Having to download games is fine, even if I would have loved to have some simple ones pre-installed, and local things like an app for my subway schedule is also ok. However, when I have to download a PDF-reader, or the YouTube app and so on, it feels as the phone is lacking functionality…even if it really doesn’t…. A PDF-reader or YouTube app is not native to any of the other platforms.
Downloading apps to the phone is something that comes natural when the phone is pretty bare to begin with. Sure there are pre-installed apps on iPhone and Android, but you still run off and get a set of basic apps when you get your hands on one. With WP7 you can do so much without doing that, which makes the trips to the marketplace a lot less frequent. At least in my world…

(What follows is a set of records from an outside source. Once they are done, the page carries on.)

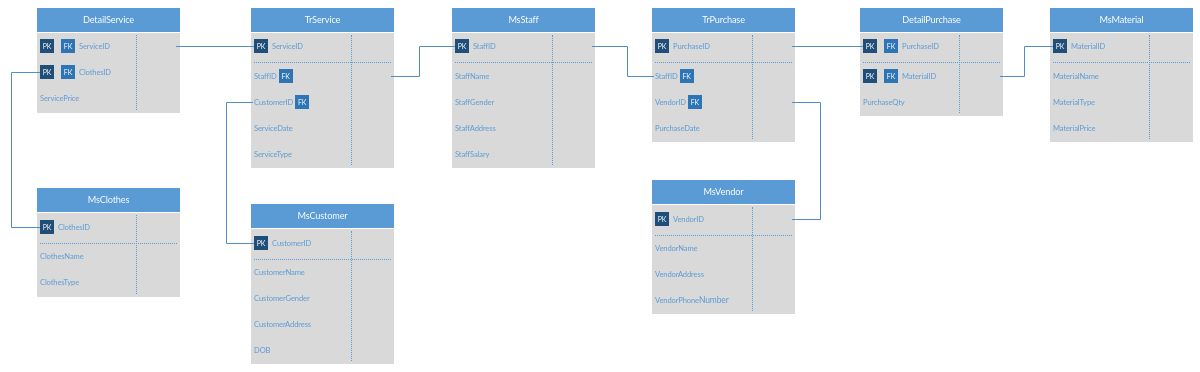
<!DOCTYPE html>
<html lang="en">
<head>
<meta charset="utf-8">
<title>Entity relationship diagram</title>
<style>
:root {
  --blue: #5b9bd5;
  --primary: #1f4e79;
  --foreign: #2e75b6;
  --panel: #d9d9d9;
  --line: #4f8fc6;
}
* { box-sizing: border-box; margin: 0; padding: 0; }
body { width: 1200px; height: 372px; overflow: hidden; background: #fff; }
.diagram {
  position: relative;
  width: 1200px;
  height: 372px;
  overflow: hidden;
  font-family: Lato, "Open Sans", sans-serif;
}
.entity {
  position: absolute;
  left: var(--x);
  top: var(--y);
  width: 143px;
  height: var(--h);
  display: flex;
  flex-direction: column;
  gap: 1px;
}
.entity h2 {
  height: 24px;
  background: var(--blue);
  color: #fff;
  font-size: 9.2px;
  font-weight: 400;
  line-height: 24px;
  letter-spacing: -0.16px;
  text-align: center;
}
.fields {
  position: relative;
  flex: 1;
  background: var(--panel);
  list-style: none;
  color: var(--blue);
  font-size: 7.6px;
  letter-spacing: -0.13px;
}
.fields::after {
  content: "";
  position: absolute;
  left: var(--split, 99px);
  top: 2px;
  bottom: 3px;
  border-left: 1px dotted var(--blue);
}
.fields li {
  position: relative;
  display: flex;
  align-items: center;
  height: 26px;
  padding-left: 3px;
  white-space: nowrap;
}
.fields .identifier { margin-bottom: 4px; }
.lower .identifier { top: 1px; }
.identifier::after {
  content: "";
  position: absolute;
  left: 3px;
  right: 3px;
  top: 29px;
  border-top: 1px dotted var(--blue);
}
.long { font-size: 8.5px; }
.pk, .fk {
  flex: none;
  width: 14px;
  height: 14px;
  color: #fff;
  font-size: 7px;
  font-weight: 400;
  line-height: 14px;
  letter-spacing: -0.1px;
  text-align: center;
}
.pk { background: var(--primary); }
.fk { background: var(--foreign); }
.pk + .fk { margin-left: 7px; }
.pk + .name, .fk + .name { margin-left: 4px; }
.reference .name { min-width: 20px; margin-right: 2px; }
.relations {
  position: absolute;
  inset: 0;
  fill: none;
  stroke: var(--line);
  stroke-width: 1;
}
</style>
</head>
<body>
<main class="diagram">

  <section class="entity" style="--x:37px;--y:8px;--h:105px">
    <h2>DetailService</h2>
    <ul class="fields">
      <li><b class="pk">PK</b><b class="fk">FK</b><span class="name">ServiceID</span></li>
      <li><b class="pk">PK</b><b class="fk">FK</b><span class="name">ClothesID</span></li>
      <li><span class="name">ServicePrice</span></li>
    </ul>
  </section>

  <section class="entity" style="--x:251px;--y:8px;--h:160px;--split:100px">
    <h2>TrService</h2>
    <ul class="fields">
      <li class="identifier"><b class="pk">PK</b><span class="name">ServiceID</span></li>
      <li class="reference"><span class="name">StaffID</span><b class="fk">FK</b></li>
      <li class="reference"><span class="name">CustomerID</span><b class="fk">FK</b></li>
      <li><span class="name">ServiceDate</span></li>
      <li><span class="name">ServiceType</span></li>
    </ul>
  </section>

  <section class="entity" style="--x:452px;--y:8px;--h:160px;--split:100px">
    <h2>MsStaff</h2>
    <ul class="fields">
      <li class="identifier"><b class="pk">PK</b><span class="name">StaffID</span></li>
      <li><span class="name">StaffName</span></li>
      <li><span class="name">StaffGender</span></li>
      <li><span class="name">StaffAddress</span></li>
      <li><span class="name">StaffSalary</span></li>
    </ul>
  </section>

  <section class="entity" style="--x:652px;--y:8px;--h:134px;--split:100px">
    <h2>TrPurchase</h2>
    <ul class="fields">
      <li class="identifier"><b class="pk">PK</b><span class="name">PurchaseID</span></li>
      <li class="reference"><span class="name">StaffID</span><b class="fk">FK</b></li>
      <li class="reference"><span class="name">VendorID</span><b class="fk">FK</b></li>
      <li><span class="name">PurchaseDate</span></li>
    </ul>
  </section>

  <section class="entity" style="--x:860px;--y:8px;--h:108px">
    <h2>DetailPurchase</h2>
    <ul class="fields">
      <li class="identifier"><b class="pk">PK</b><b class="fk">FK</b><span class="name">PurchaseID</span></li>
      <li><b class="pk">PK</b><b class="fk">FK</b><span class="name">MaterialID</span></li>
      <li><span class="name">PurchaseQty</span></li>
    </ul>
  </section>

  <section class="entity" style="--x:1050px;--y:8px;--h:134px">
    <h2>MsMaterial</h2>
    <ul class="fields">
      <li class="identifier"><b class="pk">PK</b><span class="name">MaterialID</span></li>
      <li><span class="name">MaterialName</span></li>
      <li><span class="name">MaterialType</span></li>
      <li><span class="name">MaterialPrice</span></li>
    </ul>
  </section>

  <section class="entity lower" style="--x:37px;--y:188px;--h:109px">
    <h2>MsClothes</h2>
    <ul class="fields">
      <li class="identifier"><b class="pk">PK</b><span class="name">ClothesID</span></li>
      <li><span class="name">ClothesName</span></li>
      <li><span class="name">ClothesType</span></li>
    </ul>
  </section>

  <section class="entity lower" style="--x:251px;--y:204px;--h:160px;--split:100px">
    <h2>MsCustomer</h2>
    <ul class="fields">
      <li class="identifier"><b class="pk">PK</b><span class="name">CustomerID</span></li>
      <li><span class="name">CustomerName</span></li>
      <li><span class="name">CustomerGender</span></li>
      <li><span class="name">CustomerAddress</span></li>
      <li><span class="name">DOB</span></li>
    </ul>
  </section>

  <section class="entity lower" style="--x:652px;--y:180px;--h:134px;--split:100px">
    <h2>MsVendor</h2>
    <ul class="fields">
      <li class="identifier"><b class="pk">PK</b><span class="name">VendorID</span></li>
      <li><span class="name">VendorName</span></li>
      <li><span class="name">VendorAddress</span></li>
      <li><span class="name">VendorPhone<span class="long">Number</span></span></li>
    </ul>
  </section>

  <svg class="relations" width="1200" height="372" viewBox="0 0 1200 372" aria-hidden="true">
    <polyline points="176,46.5 254,46.5"/>
    <polyline points="391,76.5 419.5,76.5 419.5,46.5 455,46.5"/>
    <polyline points="592,46.5 627.5,46.5 627.5,76.5 654,76.5"/>
    <polyline points="792,46.5 863,46.5"/>
    <polyline points="1000,76.5 1024.5,76.5 1024.5,46.5 1053,46.5"/>
    <polyline points="40,72.5 11.5,72.5 11.5,227.5 40,227.5"/>
    <polyline points="253,102.5 226.5,102.5 226.5,243.5 254,243.5"/>
    <polyline points="792,102.5 820.5,102.5 820.5,219.5 792,219.5"/>
  </svg>
</main>
</body>
</html>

I think this might get a little bit in the way of the whole marketplace. Instead of pushing people there from the start, like the other platforms, it sort of gives you enough to keep you from running there and getting used to being there… And on the other platforms, the built-in functionality is still an app, it isn’t naturally part of the OS, pushing the “app” idea harder.
So, the question is, is giving too much functionality as part of the OS a bad thing? The answer? I don’t know…
Ok, rant over! I will try to keep my rants to a minimum, but sometimes I need to get it on paper to let it go…
Feel free to flame me, tell me that I am wrong, correct me or whatever you feel like. Would be interesting to hear what other people think…